Where is he now?
By Thomas Zizzo, photograph by Mark Pearlstein/Blackstar - October 15, 2000
On the first cover of Electronic Business, back in October 1975, we featured a 37-year-old executive named Berry Cash, vice president of marketing and co-founder of memory chip maker Mostek Corp. Today, that original cover hangs proudly on his office wall at Dallas-based Interwest Partners, where he is still active in high tech as a venture capitalist funding new companies.
So how did Cash end up on our first cover? A public relations guy at Mostek told him that there was this new electronics magazine called Electronic Business that wanted to know if he was interested in being on the cover. "I said `Will it help us sell DRAMs?'" he recalls. Cash agreed, thinking the publicity would be good for the young company. He posed in front of the Mostek sign at its main facility in Dallas, which is still in operation today, run by ST Microelectronics N.V.
Cash says that Mostek, primarily a memory company, ultimately fell victim to the Asian competition that drove even Intel Corp. from the memory business in the mid-1980s. "The Japanese entered the memory business with a vengeance," he comments. Mostek was bought by United Technologies in 1980. In 1987, United Technologies sold Mostek to SGS Thomson Microelectronics in a deal worth $71million. SGS Thomson, later re-named ST Microelectronics, capitalized on the rights to the old Mostek DRAM patents, garnering significant revenues from royalties, says Cash.
After Mostek was bought by United, Cash went on to become a consultant. He worked on the original Apple Computer Inc. Macintosh, and later he worked with a company called InteCom. Cash says he had a lot of fun working with Apple, "I should have paid them to let me do it." He then went on to found the venture fund, Berry Cash Southwest Partnership. Cash then got acquainted with some venture capitalists in Silicon Valley from InterWest and became a partner in 1986. Today, he sits on the boards of Silicon Laboratories Inc., Austin, TX, Ciena Corp., Linthicum, MD, i2 Technologies Inc., Dallas and several others.
Cash admits that our excitement over EB turning 25 has made him feel old, but his enthusiasm in the industry keeps him young. He says he's proud of the success of the magazine, which he still reads.

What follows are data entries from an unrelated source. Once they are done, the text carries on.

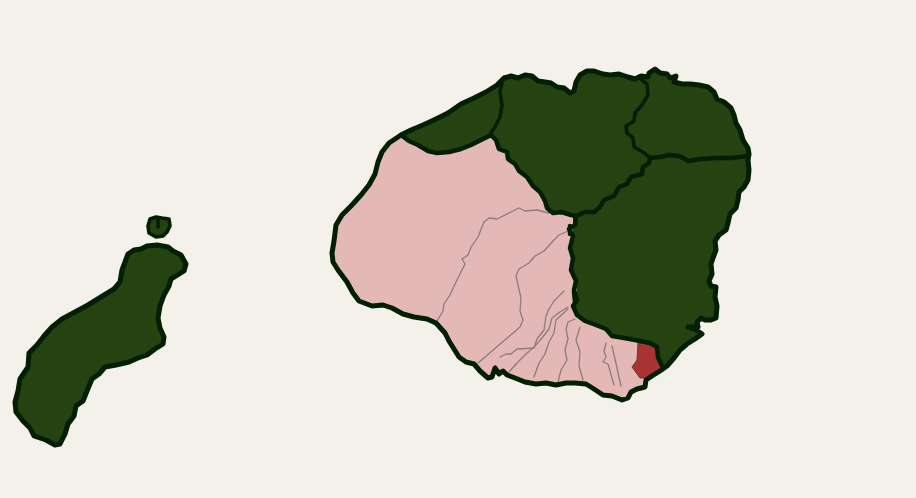
<!DOCTYPE html>
<html lang="en">
<head>
<meta charset="utf-8">
<title>Island district map</title>
<style>
:root {
  --sea: #f4f0ea;
  --land: #254211;
  --border: #021f02;
  --region: #e4b8b7;
  --district-line: #8c7c7a;
  --highlight: #a53432;
}
html, body { margin: 0; background: var(--sea); overflow: hidden; }
.map { display: block; width: 916px; height: 498px; background: var(--sea); }
.land { fill: var(--land); }
.region { fill: var(--region); }
.highlight { fill: var(--highlight); stroke: #6f3a2c; stroke-width: 1; }
.border { fill: none; stroke: var(--border); stroke-width: 4.5; stroke-linejoin: round; stroke-linecap: round; }
.coast { stroke-width: 5; }
.thin { stroke-width: 3.6; }
.districts { fill: none; stroke: var(--district-line); stroke-width: 1.3; stroke-linejoin: round; stroke-linecap: round; }
</style>
</head>
<body>
<svg class="map" viewBox="0 0 916 498" role="img" aria-label="Map of islands with one region in pink and one district in red">
  <defs>
    <path id="main-coast" d="M401 135L411 130L423 125L436 119L448 113L461 104L474 98L486 92L497 85L504 78L511 76L518 78L525 75L532 76L538 81L545 82L551 83L557 87L564 88L570 93L574 91L576 82L580 75L587 71L594 71L603 74L610 75L619 74L628 77L635 79L641 76L648 77L649 73L655 69L660 73L667 74L670 78L676 76L674 82L682 84L690 84L699 85L708 87L714 92L717 99L724 102L731 108L734 115L736 123L740 130L743 140L748 148L749 154L748 160L749 170L748 180L744 187L739 192L738 200L736 208L730 214L728 223L726 230L719 235L715 241L716 250L713 258L711 264L712 274L709 281L711 286L716 287L715 297L717 306L716 318L711 320L705 320L701 318L697 322L698 327L688 327L695 329L702 334L695 339L687 344L680 350L674 358L667 366L660 371L652 376L646 380L645 387L637 389L631 392L628 398L622 400L612 396L603 395L594 389L586 384L575 383L566 383L556 385L546 383L536 384L525 382L515 378L507 375L503 371L499 374L495 368L492 377L488 378L480 371L474 364L466 362L459 357L454 349L449 341L445 333L436 323L427 319L414 317L403 314L392 308L383 305L372 306L359 301L353 293L347 282L338 270L333 262L332 253L334 241L336 225L342 215L351 206L361 195L369 185L375 174L378 162L382 152L389 143Z"/>
    <path id="long-island" d="M128 254L134 250L141 249L147 246L157 245L168 247L173 251L181 255L186 264L184 271L176 276L171 279L169 286L164 295L160 306L158 318L160 328L164 337L163 344L155 349L147 355L138 358L129 362L116 365L105 367L99 374L92 379L87 391L83 401L76 406L74 416L68 424L65 434L60 444L55 445L46 440L34 436L30 428L23 421L16 412L15 402L18 391L20 379L28 367L29 353L37 345L44 336L52 327L62 319L75 312L88 305L101 297L114 289L120 282L122 270Z"/>
    <path id="islet" d="M150 219L156 217L162 218L169 219L170 226L167 232L163 236L156 237L149 233L148 226Z"/>
  </defs>

  <g id="western-islands">
    <use href="#long-island" class="land"/>
    <use href="#long-island" class="border coast"/>
    <use href="#islet" class="land"/>
    <use href="#islet" class="border thin"/>
    <path class="border thin" d="M158 219L158 227"/>
  </g>

  <g id="main-island">
    <use href="#main-coast" class="land"/>
    <path id="pink-region" class="region" d="M401 135L389 143L382 152L378 162L375 174L369 185L351 206L336 225L332 253L338 270L353 293L359 301L372 306L383 305L403 314L436 323L449 341L459 357L474 364L488 378L495 368L503 371L525 382L556 385L586 384L603 395L622 400L631 392L645 387L646 380L658 370L660 358L657 346L638 342L612 337L606 330L590 324L575 314L573 303L577 290L572 268L570 250L573 230L573 217L549 212L545 202L535 188L519 171L509 159L505 152L499 148L492 136L480 141L466 148L449 153L436 153L418 145Z"/>
    <path id="red-district" class="highlight" d="M638 343L653 345L658 354L662 367L646 378L640 378L632 367L637 360Z"/>

    <g id="district-lines" class="districts">
      <path d="M437 321L443 311L444 304L450 295L456 282L465 264L462 259L468 255L471 247L478 237L484 222L489 218L497 219L511 212L519 208L525 211L537 210L549 213"/>
      <path d="M478 363L499 345L520 327L523 320L520 311L521 298L516 276L519 269L529 263L535 256L544 251L554 240L559 235L568 231"/>
      <path d="M500 357L506 354L511 354L517 349L534 348L537 339L544 330L546 316L549 309L554 301L564 291"/>
      <path d="M509 372L517 363L526 354L535 346L542 338L549 329L552 318L560 312L568 307"/>
      <path d="M534 377L539 363L545 354L549 342L554 333L556 320L568 309"/>
      <path d="M558 382L561 370L567 360L565 350L568 339L566 329L568 322L575 319"/>
      <path d="M583 380L579 366L580 352L576 340L580 327"/>
      <path d="M606 343L604 351L606 357L603 362L608 364L614 385"/>
      <path d="M612 346L615 359L621 386"/>
    </g>

    <g id="region-borders" class="border">
      <path d="M401 135L409 141L418 145L428 151L437 153L449 152L461 149L471 145L481 140L491 135"/>
      <path class="thin" d="M502 82L500 92L502 105L500 117L496 125L491 133"/>
      <path d="M491 135L496 140L499 149L507 152L508 159L515 164L519 171L527 177L533 186L540 192L545 201L547 208L553 213L562 212L571 215L576 216"/>
      <path d="M576 216L585 212L594 212L600 207L604 200L614 196L619 187L627 184L631 177L642 174L643 167L649 163L650 158"/>
      <path class="thin" d="M641 79L647 84L648 95L642 105L635 113L634 121L626 126L627 133L633 138L634 147L643 152L650 158"/>
      <path d="M650 158L660 157L670 155L679 156L689 161L700 159L716 158L731 158L748 156"/>
      <path d="M576 216L575 225L569 229L573 236L570 248L573 258L571 270L576 281L574 290L577 300L573 306L577 315L585 321L596 325L606 329L612 336L624 338L635 340L650 343L657 347L658 357L662 366"/>
    </g>
    <path class="border" d="M570 226L570 234M574 292L575 302" stroke-width="7"/>
    <use href="#main-coast" class="border coast"/>
  </g>
</svg>
</body>
</html>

Although he helped build a memory company, Cash says he's leery about getting involved with companies that have anything to do with memory technology. "Every time I see a business plan that has something to do with the memory business I say `You know I've seen this movie before.'" He is now focused on optical and photonic technologies, and sees those areas as having a bright future.